I believe programs like CIT and others need to be lead by someone who deeply understands the need for the program and is passionate about it's intended purpose.
Hello Lt. Lyons. You are absolutely correct. The CIT philosophy begins at the top but it must be fostered among all ranks for effectiveness. CIT is actually my specialty. I have worked in the mental health field for close to 9 years and teach a POST certified course on behavior health crisis intervention. Our Chief is very supportive of this approach and recognizes the advantages of having our personnel being CIT trained. We take this approach very serious and emphasize to our patrol officers that the CIT approach works. They believe it because we believe it, translating into a widespread belief of safety. I am fortunate to work with a great group of professionals that demonstrate compassion and empathy for people experiencing mental health issues.
I think part of the issues with failed programs is due to individuals being forced into the program as opposed to volunteers. Also, the programs that are an extra assignment for officers who already have secondary and on top of an already busy primary assignment leads to the program losing steam. It would definitely need to start with the right leader and support to open and sustain the program.
Great point! We were able to find a person passionate enough at our agency to get it started. The program as taken off and had an extremely positive impact on our community and deputies.
Nathan, I agree. This has to be a program that an officer wants to be a part of. If they are forced into it the program will fail.
I agree, it is a job for motivated individuals with an inclination for the work. Assigning someone who isn’t fully committed would lead to failure. The agency command would have to fully back this program as well. It should not be a “topic of the month” approach…
I agree with not assigning an officer to the CIT but to have a officer volunteer for the position is better. Someone who expressed interest in this topic would be a better fit for implementing a program.
I am pleased to say that my agency sent myself and one other employee to a training hosted by "Force Science" in Orlando, FL in 2018. Since returning from the course we have implemented the training we received in our in-service training as well as our FTO program.
I do remember that there was a team put in place and I always wondered why it was not active. New Orleans, La. has an amazing CIT.
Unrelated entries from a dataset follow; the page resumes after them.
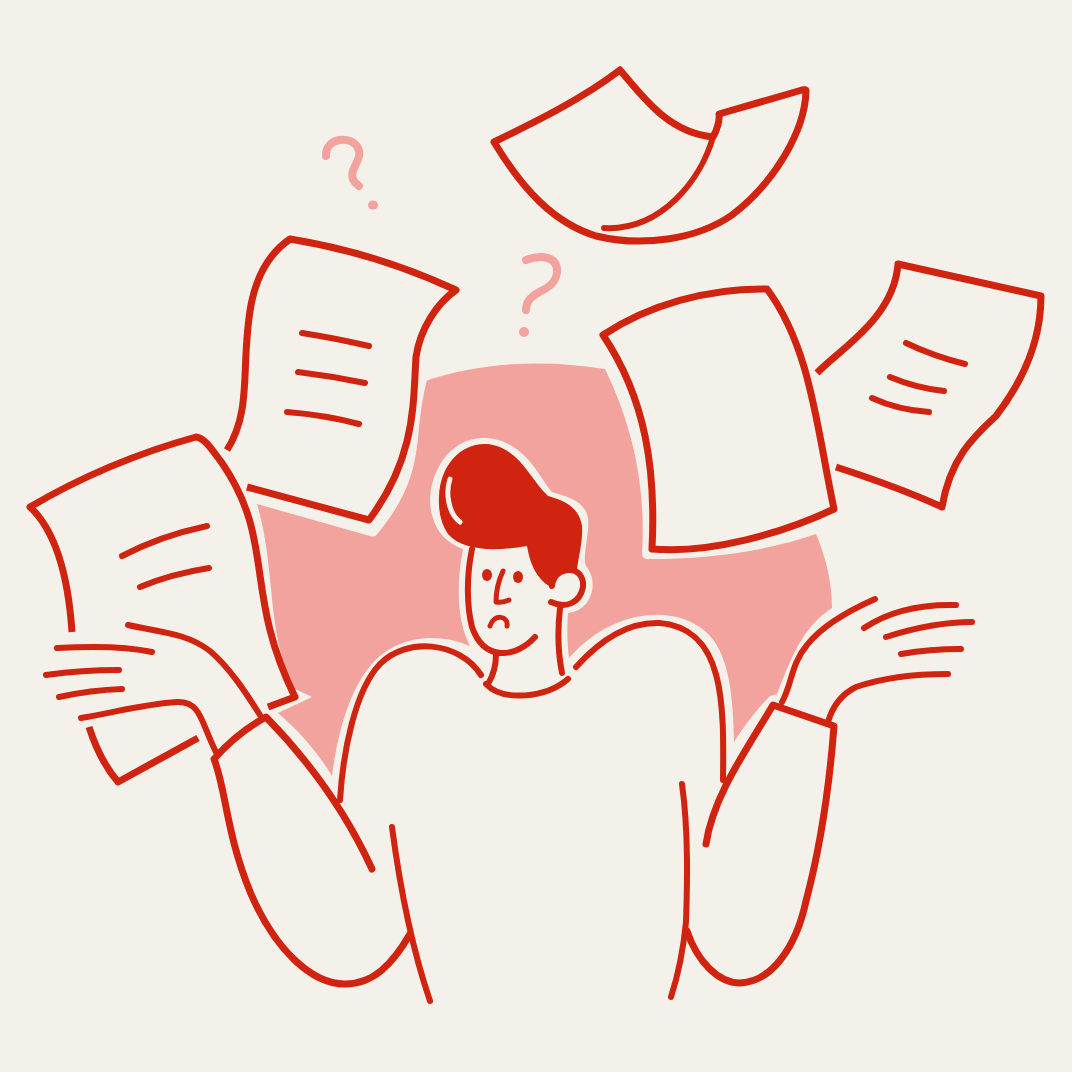
<!DOCTYPE html>
<html lang="en">
<head>
<meta charset="utf-8">
<title>Confused by paperwork</title>
<style>
:root { --paper: #f4f1ea; --ink: #d02310; --blush: #f2a39e; }
html, body { margin: 0; background: var(--paper); overflow: hidden; }
svg { display: block; width: 1072px; height: 1072px; }
.line { fill: none; stroke: var(--ink); stroke-width: 7; stroke-linecap: round; stroke-linejoin: round; }
.butt { stroke-linecap: butt; }
.fine { stroke-width: 6; }
.question { fill: none; stroke: var(--blush); stroke-width: 8; stroke-linecap: round; stroke-linejoin: round; }
.blush { fill: var(--blush); }
.ink { fill: var(--ink); }
.paper { fill: var(--paper); }
</style>
</head>
<body>
<svg viewBox="0 0 1072 1072" role="img" aria-label="A puzzled man shrugging among flying sheets of paper">
  <rect class="paper" width="1072" height="1072"/>

  <path id="backdrop" class="blush" d="M428 380C485 361 548 360 605 369C634 428 646 490 642 553Q642 560 650 559C706 559 764 552 816 534C826 558 832 582 832 608C802 627 790 661 777 694L770 696C756 710 744 726 734 742C733 690 728 652 706 632C676 604 612 608 569 658C567 641 567 627 568 613C591 611 600 583 586 566C582 556 590 533 588 518C585 501 568 497 552 492C541 481 525 438 483 438C441 439 424 488 432 515C437 535 450 544 463 549C456 585 457 622 470 646C438 632 396 635 371 665C350 690 338 730 332 776C316 750 298 730 278 713L312 697L293 688C266 630 276 568 257 504L370 536Q375 538 378 533C428 472 412 440 426 384Q426 381 428 380Z"/>

  <g id="question-marks">
    <path class="question" d="M326 156C325 137 352 135 358 148C365 162 341 173 359 186"/>
    <ellipse class="blush" cx="373" cy="205" rx="5" ry="4.5"/>
    <path class="question" d="M526 260C542 254 558 257 557 272C555 294 526 289 526 310"/>
    <circle class="blush" cx="524" cy="332" r="5"/>
  </g>

  <g id="falling-sheet" class="line">
    <path d="M620 70C582 99 537 121 494 142C523 190 554 223 596 236C642 247 696 240 732 215C773 184 805 132 806 91Q806 89 802 90L719 114C720 120 717 130 713 137C670 133 645 100 620 70"/>
    <path class="fine" d="M713 137C701 179 662 231 604 228"/>
  </g>

  <g id="sheet-upper-left">
    <path class="line butt" d="M227 450C253 409 240 365 251 305C257 274 271 252 290 239C346 248 404 266 456 290C437 303 420 329 416 357C413 400 417 456 369 520L247 487"/>
    <path class="line fine" d="M302 333Q334 338 369 346M298 372Q331 376 365 383M287 412Q325 415 359 424"/>
  </g>

  <g id="sheet-far-right">
    <path class="line butt" d="M817 373C840 349 894 318 898 264L1041 296C1041 337 1026 377 996 416C973 437 950 459 942 507C907 491 873 479 836 467"/>
    <path class="line fine" d="M906 343Q933 356 965 364M890 377Q916 388 944 391M872 398Q898 410 929 412"/>
  </g>

  <g id="sheet-right" class="line">
    <path d="M603 335C648 305 708 288 767 289C811 348 817 430 834 509C783 533 711 554 652 549C656 470 646 399 603 335Z"/>
  </g>

  <g id="sheet-held">
    <path class="line butt" d="M72 632C69 588 60 535 30 507C81 477 138 453 196 437C205 438 212 450 222 463C276 542 243 592 295 697L268 707"/>
    <path class="line butt" d="M89 727Q100 761 118 782L198 738"/>
    <path class="line fine" d="M122 556Q160 536 207 526M140 587Q171 574 209 568"/>
  </g>

  <g id="left-hand" class="line fine">
    <path d="M128 625C159 632 187 633 210 651C230 668 246 693 260 715"/>
    <path d="M57 648C92 646 125 646 152 652M46 675Q82 670 119 670M59 697Q91 690 122 689"/>
    <path d="M81 718C112 713 144 704 177 702C202 701 201 724 217 754"/>
  </g>

  <g id="right-hand" class="line fine">
    <path d="M875 599C848 611 821 627 807 645C791 664 792 684 782 702"/>
    <path d="M864 628C888 612 919 604 956 605M886 637C914 628 942 622 972 622M901 654Q930 649 961 649"/>
    <path d="M948 674C915 674 885 677 856 687C840 695 832 708 828 722"/>
  </g>

  <g id="sweater" class="line">
    <path class="fine" d="M481 675C459 641 406 637 380 664C355 690 343 752 340 800"/>
    <path d="M372 869C344 808 304 756 266 717Q237 733 214 759C226 789 226 834 251 894C275 949 311 984 345 984C373 984 392 965 410 934"/>
    <path class="fine" d="M392 827C400 888 413 951 430 1001"/>
    <path class="fine" d="M576 667C602 638 630 622 659 623C725 628 724 704 723 780"/>
    <path d="M706 844C713 796 747 749 773 705L834 726C830 778 822 841 806 901C796 948 771 982 740 983C718 983 697 961 687 931"/>
    <path class="fine" d="M682 784C689 834 687 891 686 922Q682 963 671 997"/>
    <path class="fine" d="M486 684C503 702 546 698 568 679"/>
  </g>

  <g id="head">
    <path class="line fine" d="M472 549C466 578 467 607 472 627C484 662 516 658 535 637M496 654Q496 671 488 684M560 608Q556 643 562 673"/>
    <path class="ink" d="M439 497C440 465 461 443 486 444C519 446 530 480 548 496C562 500 579 506 582 526C583 540 579 555 577 569C562 570 553 577 551 587C536 579 530 563 527 546C497 551 464 552 448 534Q438 520 439 497Z"/>
    <path fill="none" stroke="#f4f1ea" stroke-width="5" stroke-linecap="round" d="M450 479C445 494 449 514 460 522"/>
    <path class="line fine" d="M551 602C566 609 580 603 583 587C584 576 577 569 568 570C559 571 553 577 552 586"/>
    <ellipse class="ink" cx="487" cy="575" rx="5" ry="6"/>
    <ellipse class="ink" cx="518" cy="577" rx="5" ry="6"/>
    <path class="line" stroke-width="5" style="stroke-width:5" d="M503 571Q496 586 496 602Q503 603 509 600M490 626C494 613 509 616 507 626"/>
  </g>
</svg>
</body>
</html>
After reviewing this module Mr. Brown maybe you can present a slide with this information so that your team can start implementing training or sending your people to training on this matter. As a person that is CIT trained this is a huge tool that is added to everything else on our belt. Sometimes communicating with them the right way eliminates us from having to use any other intermediate tools.
It was interesting to hear the percentages of the mentally ill that were homeless (46%). Since my city has a large homeless population a CIT team may help with the crimes being committed in those areas that are populated by the homeless.
My agency is part of a Crisis Intervention Team and I can say that the way officers handle a crisis with a person of mental illness has improved drastically.
I agree, my agency has a CIT and it has improved the way employees handle and interact with persons with mental illness. Enhanced training has also helped with this.
Monte, this percentage mirrors itself within our jail systems. There is a great need for CIT and other diversion programs. The mentally ill commit many of their offenses due to the symptoms of mental health and there are few accessible resources to address this reality. IIt is an issue once they get to the jail, as we cannot force medications and we do not have to programing needed to help these folks.
I attended CIT training in 2013. I was an amazing class that shows you basic active listening skills and simple ways to deal with people with mental illness. After completing the course, it was much easier to identify someone with mental illness. It has greatly helped me throughout my career.